The listing below must be repeated word for word, with its images excluded.

(SUPPLIED RECORDS):
◇ ◇ ◇

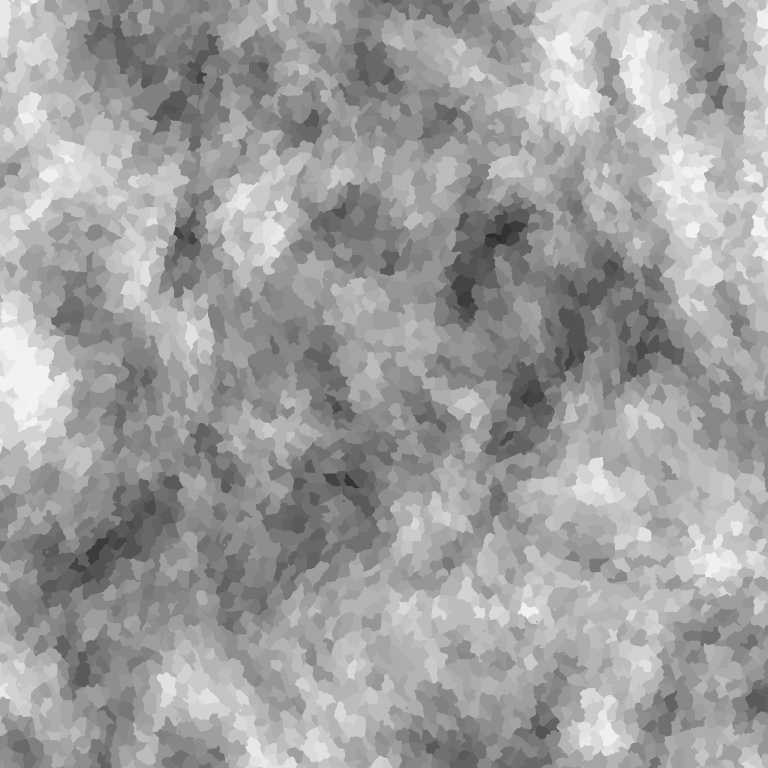
Give the GLSL for this texture, as a Shadertoy shader.

```glsl
// Mottled grey mosaic of small ragged flakes with dark, steeply slanted streaks.

#define FLAKES vec2(76.0, 63.0)   // flakes across and up the canvas
#define RAGGED 0.0075             // wobble of the flake outlines
#define BEND 0.045                // slow bending of the flake rows
#define MEAN_TONE 0.69
#define CLOUD_CONTRAST 0.34
#define STREAK_DEPTH 0.32
#define FLAKE_CONTRAST 0.16
#define EDGE_LIGHT 0.07
#define TONE_STEPS 34.0           // equal tones merge neighbouring flakes
#define SAMPLES 3                 // smoothing samples per axis

float hash(vec2 p) {
    vec3 q = fract(vec3(p.xyx) * 0.1031);
    q += dot(q, q.yzx + 33.33);
    return fract((q.x + q.y) * q.z);
}

vec2 hash2(vec2 p) {
    return vec2(hash(p + 17.3), hash(p + 71.9));
}

float noise(vec2 p) {
    vec2 cell = floor(p), f = fract(p);
    f = f * f * (3.0 - 2.0 * f);
    float low = mix(hash(cell), hash(cell + vec2(1, 0)), f.x);
    float high = mix(hash(cell + vec2(0, 1)), hash(cell + vec2(1, 1)), f.x);
    return mix(low, high, f.y);
}

vec2 noise2(vec2 p) {
    return vec2(noise(p + 11.0), noise(p + 53.0)) - 0.5;
}

vec2 rotate(vec2 p, float angle) {
    float c = cos(angle), s = sin(angle);
    return vec2(c * p.x - s * p.y, s * p.x + c * p.y);
}

// Soft blotches in four sizes
float clouds(vec2 p) {
    float sum = 0.0, amplitude = 1.0, frequency = 4.5;
    for (int i = 0; i < 4; i++) {
        float turn = 0.5 + 1.1 * float(i);
        sum += amplitude * (noise(rotate(p, turn) * frequency + 31.0 * float(i + 1)) - 0.5);
        amplitude *= i == 0 ? 1.0 : 0.7;
        frequency *= 1.95;
    }
    return sum;
}

// Long narrow shadows, leaning left, upright and leaning right
float streaks(vec2 p) {
    float sum = 0.0;
    vec2 bent = p + 0.03 * noise2(p * 7.0);
    for (int i = -1; i <= 1; i++) {
        vec2 q = rotate(bent, 0.55 * float(i)) * vec2(25.0, 6.0);
        sum += max(noise(q + 40.0 * float(i + 2)) - 0.5, 0.0);
    }
    return sum;
}

float flakeTone(vec2 center, vec2 id) {
    vec2 fromMiddle = abs(center - 0.5);
    float edge = smoothstep(0.3, 0.5, max(fromMiddle.x, fromMiddle.y));
    float tone = MEAN_TONE + CLOUD_CONTRAST * clouds(center)
               - STREAK_DEPTH * streaks(center)
               + FLAKE_CONTRAST * (hash(id + 5.7) - 0.5)
               + EDGE_LIGHT * edge;
    return clamp(floor(tone * TONE_STEPS + 0.5) / TONE_STEPS, 0.03, 0.95);
}

// Nearest flake on a bent, ragged grid
float mosaic(vec2 p) {
    vec2 warped = p + BEND * noise2(p * 6.0)
                + RAGGED * noise2(p * 110.0)
                + 0.5 * RAGGED * noise2(p * 230.0);
    vec2 grid = warped * FLAKES + 100.0;
    vec2 home = floor(grid), nearestId = home, nearestOffset = vec2(0.0);
    float nearest = 1e3;
    for (int y = -1; y <= 1; y++) {
        for (int x = -1; x <= 1; x++) {
            vec2 id = home + vec2(x, y);
            vec2 offset = id + hash2(id) - grid;
            float d = dot(offset, offset);
            if (d < nearest) {
                nearest = d;
                nearestId = id;
                nearestOffset = offset;
            }
        }
    }
    vec2 center = (grid + nearestOffset - 100.0) / FLAKES;
    return flakeTone(center, nearestId);
}

void mainImage(out vec4 fragColor, in vec2 fragCoord) {
    float grey = 0.0;
    for (int y = 0; y < SAMPLES; y++) {
        for (int x = 0; x < SAMPLES; x++) {
            vec2 shift = (vec2(x, y) + 0.5) / float(SAMPLES) - 0.5;
            grey += mosaic((fragCoord + shift) / iResolution.y);
        }
    }
    fragColor = vec4(vec3(grey / float(SAMPLES * SAMPLES)), 1.0);
}
```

◇ ◇ ◇

(OUTPUT OF THE EXERCISE):
Give the GLSL for this texture, as a Shadertoy shader.

```glsl
// Mottled grey mosaic of small ragged flakes with dark, steeply slanted streaks.

#define FLAKES vec2(76.0, 63.0)   // flakes across and up the canvas
#define RAGGED 0.0075             // wobble of the flake outlines
#define BEND 0.045                // slow bending of the flake rows
#define MEAN_TONE 0.69
#define CLOUD_CONTRAST 0.34
#define STREAK_DEPTH 0.32
#define FLAKE_CONTRAST 0.16
#define EDGE_LIGHT 0.07
#define TONE_STEPS 34.0           // equal tones merge neighbouring flakes
#define SAMPLES 3                 // smoothing samples per axis

float hash(vec2 p) {
    vec3 q = fract(vec3(p.xyx) * 0.1031);
    q += dot(q, q.yzx + 33.33);
    return fract((q.x + q.y) * q.z);
}

vec2 hash2(vec2 p) {
    return vec2(hash(p + 17.3), hash(p + 71.9));
}

float noise(vec2 p) {
    vec2 cell = floor(p), f = fract(p);
    f = f * f * (3.0 - 2.0 * f);
    float low = mix(hash(cell), hash(cell + vec2(1, 0)), f.x);
    float high = mix(hash(cell + vec2(0, 1)), hash(cell + vec2(1, 1)), f.x);
    return mix(low, high, f.y);
}

vec2 noise2(vec2 p) {
    return vec2(noise(p + 11.0), noise(p + 53.0)) - 0.5;
}

vec2 rotate(vec2 p, float angle) {
    float c = cos(angle), s = sin(angle);
    return vec2(c * p.x - s * p.y, s * p.x + c * p.y);
}

// Soft blotches in four sizes
float clouds(vec2 p) {
    float sum = 0.0, amplitude = 1.0, frequency = 4.5;
    for (int i = 0; i < 4; i++) {
        float turn = 0.5 + 1.1 * float(i);
        sum += amplitude * (noise(rotate(p, turn) * frequency + 31.0 * float(i + 1)) - 0.5);
        amplitude *= i == 0 ? 1.0 : 0.7;
        frequency *= 1.95;
    }
    return sum;
}

// Long narrow shadows, leaning left, upright and leaning right
float streaks(vec2 p) {
    float sum = 0.0;
    vec2 bent = p + 0.03 * noise2(p * 7.0);
    for (int i = -1; i <= 1; i++) {
        vec2 q = rotate(bent, 0.55 * float(i)) * vec2(25.0, 6.0);
        sum += max(noise(q + 40.0 * float(i + 2)) - 0.5, 0.0);
    }
    return sum;
}

float flakeTone(vec2 center, vec2 id) {
    vec2 fromMiddle = abs(center - 0.5);
    float edge = smoothstep(0.3, 0.5, max(fromMiddle.x, fromMiddle.y));
    float tone = MEAN_TONE + CLOUD_CONTRAST * clouds(center)
               - STREAK_DEPTH * streaks(center)
               + FLAKE_CONTRAST * (hash(id + 5.7) - 0.5)
               + EDGE_LIGHT * edge;
    return clamp(floor(tone * TONE_STEPS + 0.5) / TONE_STEPS, 0.03, 0.95);
}

// Nearest flake on a bent, ragged grid
float mosaic(vec2 p) {
    vec2 warped = p + BEND * noise2(p * 6.0)
                + RAGGED * noise2(p * 110.0)
                + 0.5 * RAGGED * noise2(p * 230.0);
    vec2 grid = warped * FLAKES + 100.0;
    vec2 home = floor(grid), nearestId = home, nearestOffset = vec2(0.0);
    float nearest = 1e3;
    for (int y = -1; y <= 1; y++) {
        for (int x = -1; x <= 1; x++) {
            vec2 id = home + vec2(x, y);
            vec2 offset = id + hash2(id) - grid;
            float d = dot(offset, offset);
            if (d < nearest) {
                nearest = d;
                nearestId = id;
                nearestOffset = offset;
            }
        }
    }
    vec2 center = (grid + nearestOffset - 100.0) / FLAKES;
    return flakeTone(center, nearestId);
}

void mainImage(out vec4 fragColor, in vec2 fragCoord) {
    float grey = 0.0;
    for (int y = 0; y < SAMPLES; y++) {
        for (int x = 0; x < SAMPLES; x++) {
            vec2 shift = (vec2(x, y) + 0.5) / float(SAMPLES) - 0.5;
            grey += mosaic((fragCoord + shift) / iResolution.y);
        }
    }
    fragColor = vec4(vec3(grey / float(SAMPLES * SAMPLES)), 1.0);
}
```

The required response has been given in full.